Billie Holiday (April 7, 1915 – July 17, 1959), born Eleanora Fagan and later called Lady Day was an American singer widely considered one of the greatest jazz voices of all time. Her impact on other artists was undeniable, however; even after her death she continues to influence singers. In 1972, Diana Ross portrayed her in a film that was loosely based on Lady Sings the Blues, the autobiography she co-authored with William Dufty. Although the Hollywood treatment strayed far from the true story, it was a commercial success and earned Ms. Ross a Best Actress nomination. In 1987, Billie Holiday was posthumously awarded the Grammy Lifetime Achievement Award, in 1994, the United States Postal Service introduced a Billie Holiday postage stamp, and she was inducted into the Rock and Roll Hall of Fame in 2000. Over the years, there have been many recorded tributes to Billie Holiday, including “Angel of Harlem,” a 1988 release by the group U2.

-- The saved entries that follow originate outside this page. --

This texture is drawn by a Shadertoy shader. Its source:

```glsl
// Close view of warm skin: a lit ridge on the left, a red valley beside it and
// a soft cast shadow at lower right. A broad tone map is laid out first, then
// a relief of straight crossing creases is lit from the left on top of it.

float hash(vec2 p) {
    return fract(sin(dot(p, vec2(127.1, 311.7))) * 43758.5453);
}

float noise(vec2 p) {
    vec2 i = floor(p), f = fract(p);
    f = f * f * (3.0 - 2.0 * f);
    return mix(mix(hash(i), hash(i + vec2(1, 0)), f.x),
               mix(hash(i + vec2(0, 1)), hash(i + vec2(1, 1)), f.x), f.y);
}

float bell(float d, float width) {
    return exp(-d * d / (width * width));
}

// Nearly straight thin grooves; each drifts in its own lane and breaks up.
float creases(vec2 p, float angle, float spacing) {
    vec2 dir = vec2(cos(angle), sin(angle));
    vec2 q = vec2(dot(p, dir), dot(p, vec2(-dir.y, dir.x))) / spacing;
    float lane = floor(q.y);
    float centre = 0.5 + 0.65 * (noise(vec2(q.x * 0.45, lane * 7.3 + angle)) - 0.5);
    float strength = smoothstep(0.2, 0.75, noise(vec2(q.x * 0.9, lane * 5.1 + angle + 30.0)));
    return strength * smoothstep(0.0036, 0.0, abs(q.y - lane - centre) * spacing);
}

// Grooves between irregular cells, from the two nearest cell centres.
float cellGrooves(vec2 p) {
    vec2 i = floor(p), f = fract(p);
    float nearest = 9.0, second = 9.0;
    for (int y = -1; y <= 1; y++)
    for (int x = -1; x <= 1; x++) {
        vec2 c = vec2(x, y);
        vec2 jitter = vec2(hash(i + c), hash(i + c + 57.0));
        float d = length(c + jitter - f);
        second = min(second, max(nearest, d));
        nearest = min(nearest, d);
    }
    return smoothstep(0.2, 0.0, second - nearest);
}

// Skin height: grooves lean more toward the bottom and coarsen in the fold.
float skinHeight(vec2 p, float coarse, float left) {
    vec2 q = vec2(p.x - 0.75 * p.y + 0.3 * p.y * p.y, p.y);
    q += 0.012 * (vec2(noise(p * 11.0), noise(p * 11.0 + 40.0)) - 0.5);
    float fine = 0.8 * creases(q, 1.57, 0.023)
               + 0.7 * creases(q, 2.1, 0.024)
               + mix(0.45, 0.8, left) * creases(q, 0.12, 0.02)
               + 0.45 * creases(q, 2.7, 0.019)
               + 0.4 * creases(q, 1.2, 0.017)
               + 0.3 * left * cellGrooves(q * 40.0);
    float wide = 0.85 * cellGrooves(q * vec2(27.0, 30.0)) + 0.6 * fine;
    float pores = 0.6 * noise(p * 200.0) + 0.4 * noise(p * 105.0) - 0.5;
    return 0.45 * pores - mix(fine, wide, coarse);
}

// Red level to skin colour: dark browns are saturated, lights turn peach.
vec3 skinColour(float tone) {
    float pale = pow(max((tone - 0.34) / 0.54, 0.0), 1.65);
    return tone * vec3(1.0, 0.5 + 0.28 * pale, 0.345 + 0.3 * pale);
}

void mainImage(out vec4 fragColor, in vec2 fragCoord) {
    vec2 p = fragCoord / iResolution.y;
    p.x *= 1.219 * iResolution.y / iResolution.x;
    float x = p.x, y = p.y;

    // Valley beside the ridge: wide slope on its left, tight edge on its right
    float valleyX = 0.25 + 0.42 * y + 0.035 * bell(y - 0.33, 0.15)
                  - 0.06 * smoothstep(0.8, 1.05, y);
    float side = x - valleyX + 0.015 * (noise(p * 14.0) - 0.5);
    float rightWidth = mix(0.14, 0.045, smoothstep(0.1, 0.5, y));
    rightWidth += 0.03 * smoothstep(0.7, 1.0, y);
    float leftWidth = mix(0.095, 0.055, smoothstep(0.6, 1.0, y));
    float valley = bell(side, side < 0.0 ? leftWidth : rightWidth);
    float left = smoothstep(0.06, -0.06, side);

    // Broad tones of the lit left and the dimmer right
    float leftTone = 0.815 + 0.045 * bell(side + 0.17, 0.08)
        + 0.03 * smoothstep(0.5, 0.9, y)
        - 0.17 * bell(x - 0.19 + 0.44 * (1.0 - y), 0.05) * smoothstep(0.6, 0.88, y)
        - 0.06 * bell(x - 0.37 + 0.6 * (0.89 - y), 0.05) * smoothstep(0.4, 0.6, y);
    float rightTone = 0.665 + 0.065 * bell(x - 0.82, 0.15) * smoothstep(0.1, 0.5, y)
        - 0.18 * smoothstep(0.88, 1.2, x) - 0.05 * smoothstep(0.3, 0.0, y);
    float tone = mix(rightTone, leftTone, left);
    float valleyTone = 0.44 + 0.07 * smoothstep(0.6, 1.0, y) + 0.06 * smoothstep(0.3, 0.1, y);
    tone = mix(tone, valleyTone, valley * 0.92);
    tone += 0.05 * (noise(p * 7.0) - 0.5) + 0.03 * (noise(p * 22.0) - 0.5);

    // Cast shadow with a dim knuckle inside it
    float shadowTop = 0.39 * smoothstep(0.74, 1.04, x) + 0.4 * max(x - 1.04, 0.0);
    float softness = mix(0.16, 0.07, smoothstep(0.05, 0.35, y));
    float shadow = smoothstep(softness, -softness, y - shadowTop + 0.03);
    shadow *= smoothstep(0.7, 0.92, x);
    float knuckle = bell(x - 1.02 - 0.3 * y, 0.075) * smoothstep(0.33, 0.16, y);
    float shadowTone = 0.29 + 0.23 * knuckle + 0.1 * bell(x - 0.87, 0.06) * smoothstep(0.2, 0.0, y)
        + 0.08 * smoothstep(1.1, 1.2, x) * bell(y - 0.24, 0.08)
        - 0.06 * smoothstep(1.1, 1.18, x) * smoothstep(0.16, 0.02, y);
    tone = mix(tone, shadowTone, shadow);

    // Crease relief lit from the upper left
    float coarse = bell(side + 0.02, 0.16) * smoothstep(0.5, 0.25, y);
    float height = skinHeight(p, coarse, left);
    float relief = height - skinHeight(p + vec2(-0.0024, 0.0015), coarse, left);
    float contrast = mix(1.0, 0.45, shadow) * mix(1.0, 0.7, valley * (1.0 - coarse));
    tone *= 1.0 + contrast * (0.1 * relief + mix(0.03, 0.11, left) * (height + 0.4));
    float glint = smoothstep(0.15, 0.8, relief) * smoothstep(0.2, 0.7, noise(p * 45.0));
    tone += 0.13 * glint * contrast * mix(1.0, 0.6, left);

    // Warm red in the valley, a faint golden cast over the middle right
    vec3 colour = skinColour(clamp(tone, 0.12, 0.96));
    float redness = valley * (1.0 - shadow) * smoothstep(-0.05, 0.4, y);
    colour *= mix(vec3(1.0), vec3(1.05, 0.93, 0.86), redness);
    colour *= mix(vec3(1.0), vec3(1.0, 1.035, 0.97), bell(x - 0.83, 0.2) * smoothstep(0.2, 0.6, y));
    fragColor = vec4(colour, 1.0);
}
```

Although her unique style has never been successfully duplicated, Billie Holiday inspired many singers and continues to be regarded as one of the jazz idiom’s most important vocalists.